> **The records**:
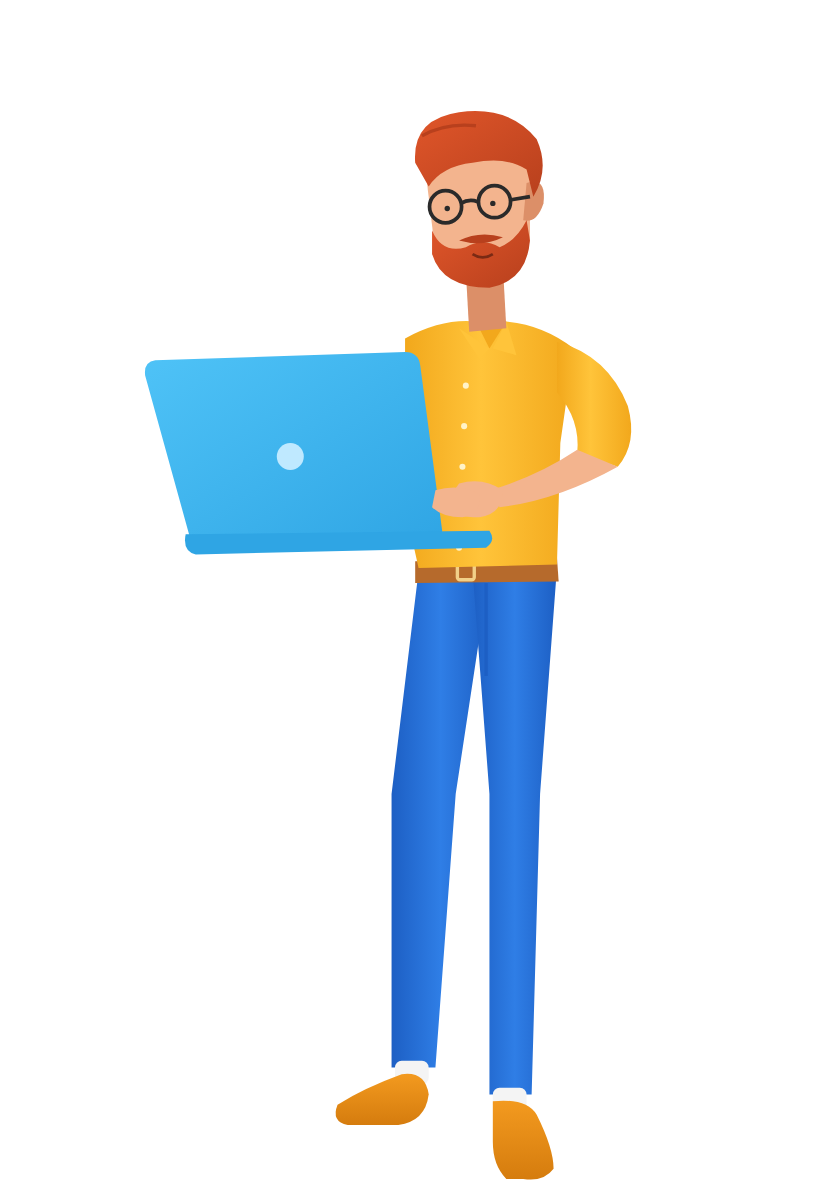
<!DOCTYPE html>
<html lang="en">
<head>
<meta charset="utf-8">
<title>Developer with laptop</title>
<link rel="stylesheet" href="https://fonts.googleapis.com/css2?family=Inter&display=swap">
<style>
  :root {
    --bg: #ffffff;
    --hair: #e0562a;
    --hair-dark: #b8401d;
    --skin: #f3b48e;
    --skin-shade: #dc8f68;
    --shirt: #ffc43a;
    --shirt-shade: #f2a81c;
    --pants: #2f7ee6;
    --pants-shade: #1d5fc4;
    --belt: #b66a2c;
    --laptop: #4fc3f7;
    --laptop-shade: #2fa5e4;
    --laptop-mark: #bfe9ff;
    --shoe: #f39a1f;
    --shoe-shade: #d57c0e;
    --sock: #f4f4f4;
    --frame: #2a2a2a;
  }
  html, body { margin: 0; padding: 0; overflow: hidden; background: var(--bg); font-family: "Inter", sans-serif; }
  .canvas { width: 827px; height: 1200px; position: relative; overflow: hidden; }
  .canvas svg { display: block; width: 827px; height: 1200px; }
</style>
</head>
<body>
<main class="canvas">
<svg viewBox="0 0 490 710" role="img" aria-label="Red-haired man with glasses typing on a blue laptop">
  <defs>
    <linearGradient id="shirtFill" x1="0" x2="1">
      <stop offset="0" stop-color="var(--shirt-shade)"/>
      <stop offset="0.45" stop-color="var(--shirt)"/>
      <stop offset="1" stop-color="var(--shirt-shade)"/>
    </linearGradient>
    <linearGradient id="pantsFill" x1="0" x2="1">
      <stop offset="0" stop-color="var(--pants-shade)"/>
      <stop offset="0.5" stop-color="var(--pants)"/>
      <stop offset="1" stop-color="var(--pants-shade)"/>
    </linearGradient>
    <linearGradient id="laptopFill" x1="0" y1="0" x2="1" y2="1">
      <stop offset="0" stop-color="var(--laptop)"/>
      <stop offset="1" stop-color="var(--laptop-shade)"/>
    </linearGradient>
    <linearGradient id="hairFill" x1="0" y1="0" x2="1" y2="1">
      <stop offset="0" stop-color="var(--hair)"/>
      <stop offset="1" stop-color="var(--hair-dark)"/>
    </linearGradient>
    <linearGradient id="shoeFill" x1="0" y1="0" x2="0" y2="1">
      <stop offset="0" stop-color="var(--shoe)"/>
      <stop offset="1" stop-color="var(--shoe-shade)"/>
    </linearGradient>
    <circle id="shirtButton" r="1.8" fill="#fff3c8"/>
  </defs>

  <g class="legs">
    <path d="M248 338 L290 338 L270 470 L258 632 L232 632 L232 470 Z" fill="url(#pantsFill)"/>
    <path d="M280 338 L330 336 L320 470 L315 648 L290 648 L290 470 Z" fill="url(#pantsFill)"/>
    <path d="M288 345 L288 400" stroke="var(--pants-shade)" stroke-width="2" fill="none"/>
  </g>

  <g class="socks">
    <rect x="234" y="628" width="20" height="14" rx="4" fill="var(--sock)"/>
    <rect x="292" y="644" width="20" height="14" rx="4" fill="var(--sock)"/>
  </g>

  <g class="shoes">
    <path d="M238 636 Q252 634 254 648 Q252 664 236 666 L206 666 Q196 664 200 654 Q216 644 238 636 Z" fill="url(#shoeFill)"/>
    <path d="M292 652 Q312 650 318 660 Q328 680 328 692 Q322 700 310 698 L300 698 Q292 690 292 676 Z" fill="url(#shoeFill)"/>
  </g>

  <g class="belt">
    <path d="M246 332 L330 330 L331 344 L246 345 Z" fill="var(--belt)"/>
    <rect x="271" y="333" width="10" height="10" rx="1.5" fill="none" stroke="#f2d089" stroke-width="2"/>
  </g>

  <g class="shirt">
    <path d="M240 200 Q262 188 282 190 L300 190 Q322 192 340 206 L332 262 L330 334 L248 336 L240 300 Z" fill="url(#shirtFill)"/>
    <path d="M282 190 L290 206 L300 190" fill="var(--shirt-shade)"/>
    <path d="M272 194 L284 212 L290 206 Z M300 190 L306 210 L292 206 Z" fill="var(--shirt)"/>
    <use href="#shirtButton" x="276" y="228"/>
    <use href="#shirtButton" x="275" y="252"/>
    <use href="#shirtButton" x="274" y="276"/>
    <use href="#shirtButton" x="273" y="300"/>
    <use href="#shirtButton" x="272" y="324"/>
  </g>

  <g class="arm-right">
    <path d="M330 202 Q360 210 372 240 Q378 262 366 276 L342 268 Q344 248 330 232 Z" fill="url(#shirtFill)"/>
    <path d="M342 266 L366 276 Q330 296 296 300 L290 290 Q318 282 342 266 Z" fill="var(--skin)"/>
    <path d="M272 286 Q286 282 298 290 Q298 304 284 306 Q268 306 262 300 Z" fill="var(--skin)"/>
  </g>

  <g class="neck-head">
    <path d="M276 160 L298 158 L300 194 L278 196 Z" fill="var(--skin-shade)"/>
    <path d="M253 108 Q254 86 280 82 Q308 80 314 104 L314 140 Q312 162 290 166 Q264 168 258 150 Z" fill="var(--skin)"/>
    <path d="M312 108 Q324 104 322 120 Q318 132 310 130 Z" fill="var(--skin-shade)"/>
    <path d="M256 136 Q262 150 276 146 Q286 140 296 146 Q306 142 312 130 L314 142 Q312 166 290 170 Q262 170 256 150 Z" fill="url(#hairFill)"/>
    <path d="M272 142 Q284 136 298 140 Q286 146 272 142 Z" fill="var(--hair-dark)"/>
    <path d="M280 150 Q286 154 292 150" stroke="#7a2a14" stroke-width="1.6" fill="none"/>
    <path d="M246 96 Q244 70 272 66 Q302 62 318 82 Q326 100 316 116 L312 100 Q300 92 280 96 Q262 98 254 110 Z" fill="url(#hairFill)"/>
    <path d="M250 80 Q264 72 282 74" stroke="var(--hair-dark)" stroke-width="2" fill="none"/>
    <g class="glasses" fill="none" stroke="var(--frame)" stroke-width="2.2">
      <circle cx="264" cy="122" r="9.5"/>
      <circle cx="293" cy="119" r="9.5"/>
      <path d="M273 120 Q278 117 283 119"/>
      <path d="M302 118 L314 116"/>
    </g>
    <circle cx="265" cy="123" r="1.6" fill="var(--frame)"/>
    <circle cx="292" cy="120" r="1.6" fill="var(--frame)"/>
  </g>

  <g class="laptop">
    <path d="M92 213 L240 208 Q248 208 249 216 L262 314 Q262 320 254 320 L120 323 Q113 323 112 316 L86 222 Q85 214 92 213 Z" fill="url(#laptopFill)"/>
    <circle cx="172" cy="270" r="8" fill="var(--laptop-mark)"/>
    <path d="M110 316 L290 314 Q294 320 288 324 L116 328 Q108 326 110 316 Z" fill="var(--laptop-shade)"/>
  </g>

  <g class="hand-left">
    <path d="M258 290 Q272 286 284 292 Q286 304 274 306 Q262 306 256 300 Z" fill="var(--skin)"/>
  </g>
</svg>
</main>
</body>
</html>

> **What this task involves**: Show all lines of the material in which the word "html" can be found.

> **Output of the exercise**:
<!DOCTYPE html>
<html lang="en">
  html, body { margin: 0; padding: 0; overflow: hidden; background: var(--bg); font-family: "Inter", sans-serif; }
</html>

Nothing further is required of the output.